Source data
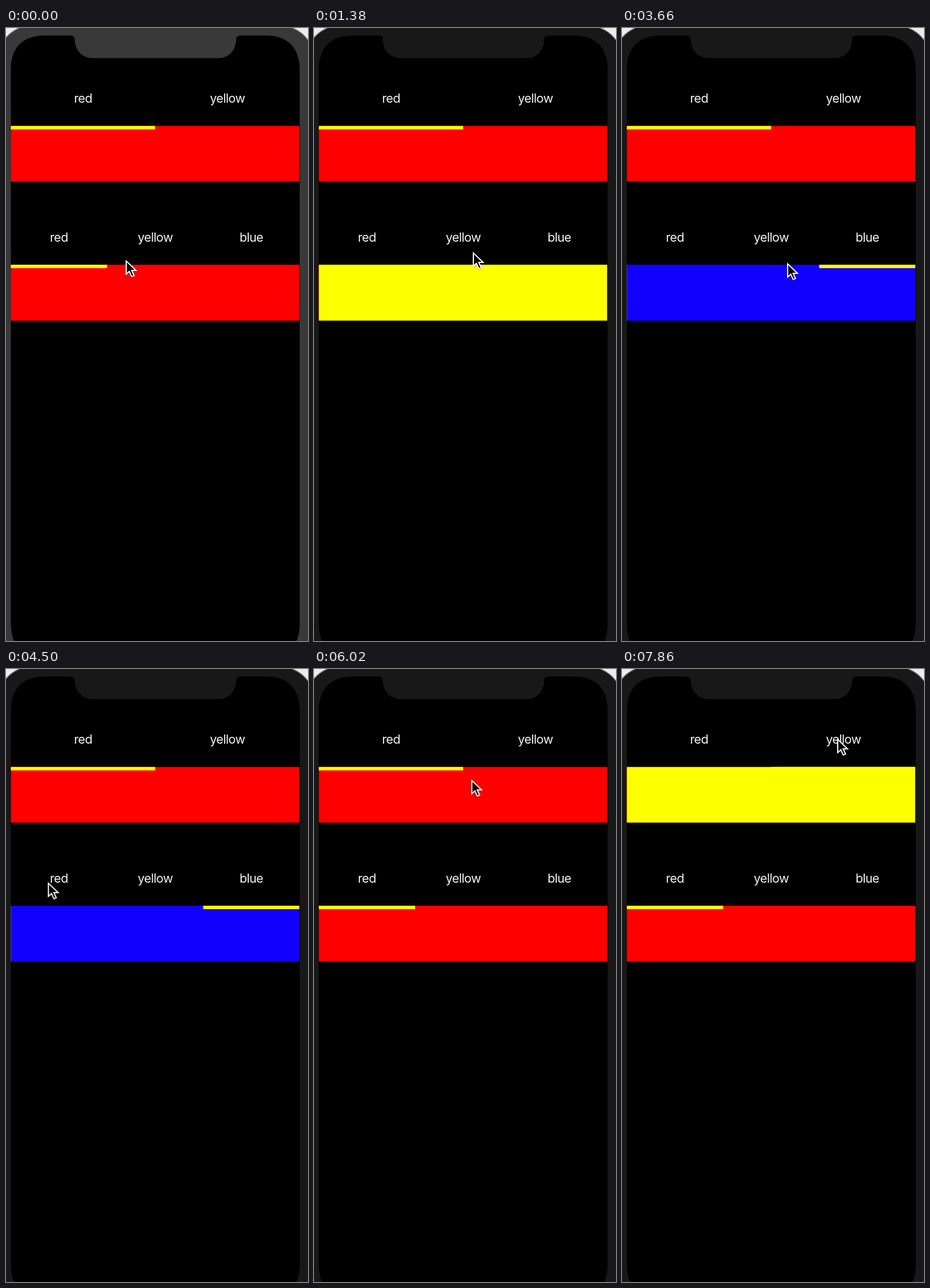
Animation, 525 px wide and 1067 px high, one loop 8000 ms. Source, as an HTML page:

```html
<!DOCTYPE html>
<html lang="en">
<head>
<meta charset="utf-8">
<title>Tab pagers</title>
<style>
  html, body { margin: 0; width: 100%; height: 100%; overflow: hidden; background: #ececec; }
  svg { display: block; width: 525px; height: 1067px; }
  text {
    font: 400 21.5px Inter, "Open Sans", sans-serif;
    letter-spacing: -0.65px;
    text-anchor: middle;
    fill: #f4f4f4;
  }
  .red { fill: #fe0000; }
  .yellow { fill: #fcff00; }
  .blue { fill: #1200ff; }
  .bar { fill: #ffff00; }

  .bezel, .pages, .bar, .cursor { animation: 8s infinite; }
  .bezel { fill: #181818; animation-name: dim; animation-timing-function: step-end; }
  .pages, .bar { animation-timing-function: ease-in-out; }
  .top .pages { animation-name: top-pages; }
  .top .bar { animation-name: top-bar; }
  .low .pages { animation-name: low-pages; }
  .low .bar { animation-name: low-bar; }
  .cursor { animation-name: point; animation-timing-function: ease-in-out; }

  @keyframes dim {
    0% { fill: #393939; }
    0.25%, 100% { fill: #181818; }
  }

  /* each slide takes 350 ms */
  @keyframes top-pages {
    0%, 86.25% { transform: translateX(0); }
    90.625%, 100% { transform: translateX(-501.5px); }
  }
  @keyframes top-bar {
    0%, 86.25% { transform: translateX(0); }
    90.625%, 100% { transform: translateX(250.75px); }
  }
  @keyframes low-pages {
    0%, 11.25% { transform: translateX(0); }
    15.625%, 33% { transform: translateX(-501.5px); }
    37.375%, 60.45% { transform: translateX(-1003px); }
    64.825%, 100% { transform: translateX(0); }
  }
  @keyframes low-bar {
    0%, 11.25% { transform: translateX(0); }
    15.625%, 33% { transform: translateX(167.17px); }
    37.375%, 60.45% { transform: translateX(334.33px); }
    64.825%, 100% { transform: translateX(0); }
  }

  @keyframes point {
    0% { transform: translate(208px, 403px); }
    8.75%, 13% { transform: translate(262px, 374px); }
    17.25% { transform: translate(276px, 389px); }
    20.75% { transform: translate(265px, 388px); }
    30%, 36.5% { transform: translate(424px, 371px); }
    45.75%, 47% { transform: translate(287px, 408px); }
    51.5% { transform: translate(65px, 383px); }
    58%, 67% { transform: translate(74px, 368px); }
    80.5% { transform: translate(364px, 111px); }
    82.5% { transform: translate(367px, 103px); }
    85.5%, 88% { transform: translate(370px, 115px); }
    91%, 100% { transform: translate(374px, 120px); }
  }
</style>
</head>
<body>
<svg viewBox="0 0 525 1067">
  <defs>
    <clipPath id="band"><rect x="8" width="502" height="1067"/></clipPath>
  </defs>

  <rect width="525" height="1067" fill="#ececec"/>
  <path class="bezel" d="M0 17Q9 6 23 0H498Q515 7 525 21V1067H0Z"/>
  <path d="M0 17Q9 6 23 0M498 0Q515 7 525 21" fill="none" stroke="#777" stroke-width="1.5"/>
  <path d="M8.5 72C8.5 34 29 13 68 13H112Q119.5 13 119.5 20C120 39 132 52.5 152 52.5H368
           C388 52.5 399.5 39 400 20Q400 13 407.5 13H451C490 13 510.5 34 510.5 72
           V1036Q510.5 1055 505 1067H14Q8.5 1055 8.5 1036Z"/>

  <g class="top" clip-path="url(#band)">
    <text x="134" y="130">red</text>
    <text x="385" y="130">yellow</text>
    <g class="pages">
      <rect class="red" x="8.5" y="170.5" width="501.5" height="96.9"/>
      <rect class="yellow" x="510" y="170.5" width="501.5" height="96.9"/>
    </g>
    <rect class="bar" x="8.5" y="170.5" width="250.75" height="6"/>
  </g>

  <g class="low" clip-path="url(#band)">
    <text x="92" y="372">red</text>
    <text x="259.5" y="372">yellow</text>
    <text x="426.5" y="372">blue</text>
    <g class="pages">
      <rect class="red" x="8.5" y="412" width="501.5" height="97.4"/>
      <rect class="yellow" x="510" y="412" width="501.5" height="97.4"/>
      <rect class="blue" x="1011.5" y="412" width="501.5" height="97.4"/>
    </g>
    <rect class="bar" x="8.5" y="412" width="167.17" height="6"/>
  </g>

  <g class="cursor">
    <path d="M1 2.5V25.5L6.400 20.6L10.6 29.8L14.6 28.1L10.5 19H18Z"
          fill="#000" stroke="#fff" stroke-width="2"
          style="filter: drop-shadow(0 1px 1px rgba(0, 0, 0, .35))"/>
  </g>
</svg>
</body>
</html>
```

Assignment
Read the listing line by line, and copy each line in which the word "ease" is found.

Worked solution
  .pages, .bar { animation-timing-function: ease-in-out; }
  .cursor { animation-name: point; animation-timing-function: ease-in-out; }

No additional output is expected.